Your goal:
Your answer should consist of all lines in the listing that hold the word "floor".

Given entries:
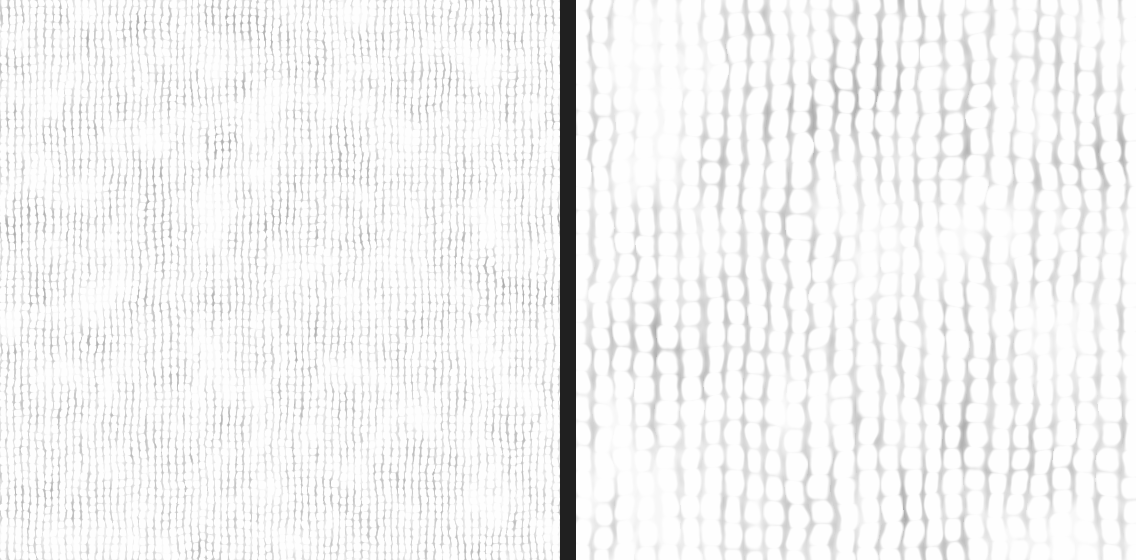
Left, the full canvas; right, a detail of the centre.
A three.js fragment shader for this texture:

```glsl
// Pale knitted cloth: 76 columns of 70 white, rounded stitches with grey gaps.
// Each stitch is a superellipse of varied size on a gently warped grid;
// wrapping gradient noise frays the edges and shades the gaps in soft patches.
varying vec2 vUv;

const vec2 STITCHES = vec2(76.0, 70.0);

vec2 hash2(vec2 p) {
  vec3 h = fract(vec3(p.xyx) * vec3(0.1031, 0.1030, 0.0973));
  h += dot(h, h.yzx + 33.33);
  return fract((h.xx + h.yz) * h.zy);
}

float cornerSlope(vec2 cell, vec2 offset, vec2 period) {
  float angle = 6.2832 * hash2(mod(cell, period) + period * 0.37).x;
  return dot(vec2(cos(angle), sin(angle)), offset);
}

// Gradient noise, about -0.7 to 0.7, repeating after a whole period
float noise(vec2 p, vec2 period) {
  vec2 i = floor(p);
  vec2 f = p - i;
  vec2 u = f * f * f * (f * (f * 6.0 - 15.0) + 10.0);
  vec2 e = vec2(1.0, 0.0);
  float low = mix(cornerSlope(i, f, period), cornerSlope(i + e.xy, f - e.xy, period), u.x);
  float high = mix(cornerSlope(i + e.yx, f - e.yx, period), cornerSlope(i + e.xx, f - e.xx, period), u.x);
  return mix(low, high, u.y);
}

float wrapNoise(vec2 uv, vec2 count) {
  return noise(uv * count, count);
}

// Below zero inside a stitch, above zero in the gaps around it
float stitchField(vec2 p) {
  float column = floor(p.x);
  float row = floor(p.y);
  float field = 10.0;
  for (int j = -1; j <= 1; j++) {
    vec2 id = vec2(column, row + float(j));
    vec2 vary = hash2(mod(id, STITCHES) + 7.0);
    vec2 halfSize = vec2(0.35 + 0.09 * vary.x, 0.44 + 0.17 * vary.y);
    vec2 q = abs(p - id - 0.5 - vec2(0.08 * (vary.y - 0.5), 0.0)) / halfSize;
    field = min(field, pow(pow(q.x, 2.7) + pow(q.y, 2.7), 1.0 / 2.7) - 1.0);
  }
  return field;
}

void main() {
  vec2 uv = vUv;

  // Wavering columns and uneven rows
  vec2 p = uv * STITCHES;
  p.x += 0.55 * wrapNoise(uv, vec2(14.0, 12.0)) + 0.22 * wrapNoise(uv, vec2(38.0, 60.0));
  p.y += 0.6 * wrapNoise(uv, vec2(18.0, 10.0));
  p.y += 0.28 * (hash2(vec2(mod(floor(p.x), STITCHES.x), 3.0)).x - 0.5);

  // Frayed stitch edges
  float field = stitchField(p);
  field += 0.20 * wrapNoise(uv, vec2(150.0, 130.0)) + 0.12 * wrapNoise(uv, vec2(40.0, 34.0));
  float gap = smoothstep(-0.13, 0.2, field);

  // Patches repeat twice each way, finer ones vary over the whole cloth
  float patches = 0.16 * noise(uv * vec2(12.0, 14.0), vec2(6.0, 7.0));
  patches += 0.13 * wrapNoise(uv, vec2(9.0, 11.0));
  patches += 0.12 * wrapNoise(uv, vec2(27.0, 22.0));
  float streaks = 0.14 * wrapNoise(uv, vec2(76.0, 18.0));
  float grain = 0.07 * wrapNoise(uv, vec2(180.0, 110.0));
  float depth = clamp(0.14 + patches + streaks + grain, 0.025, 0.29);

  // Gaps between columns are deeper than those between rows
  float beside = smoothstep(0.12, 0.42, abs(fract(p.x) - 0.5));
  depth *= mix(0.55, 1.0, beside) * mix(0.8, 1.1, smoothstep(0.0, 0.5, field));

  vec3 stitchWhite = vec3(0.995);
  gl_FragColor = vec4(stitchWhite - gap * depth, 1.0);
}
```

Exercise answer:
  vec2 i = floor(p);
  float column = floor(p.x);
  float row = floor(p.y);
  p.y += 0.28 * (hash2(vec2(mod(floor(p.x), STITCHES.x), 3.0)).x - 0.5);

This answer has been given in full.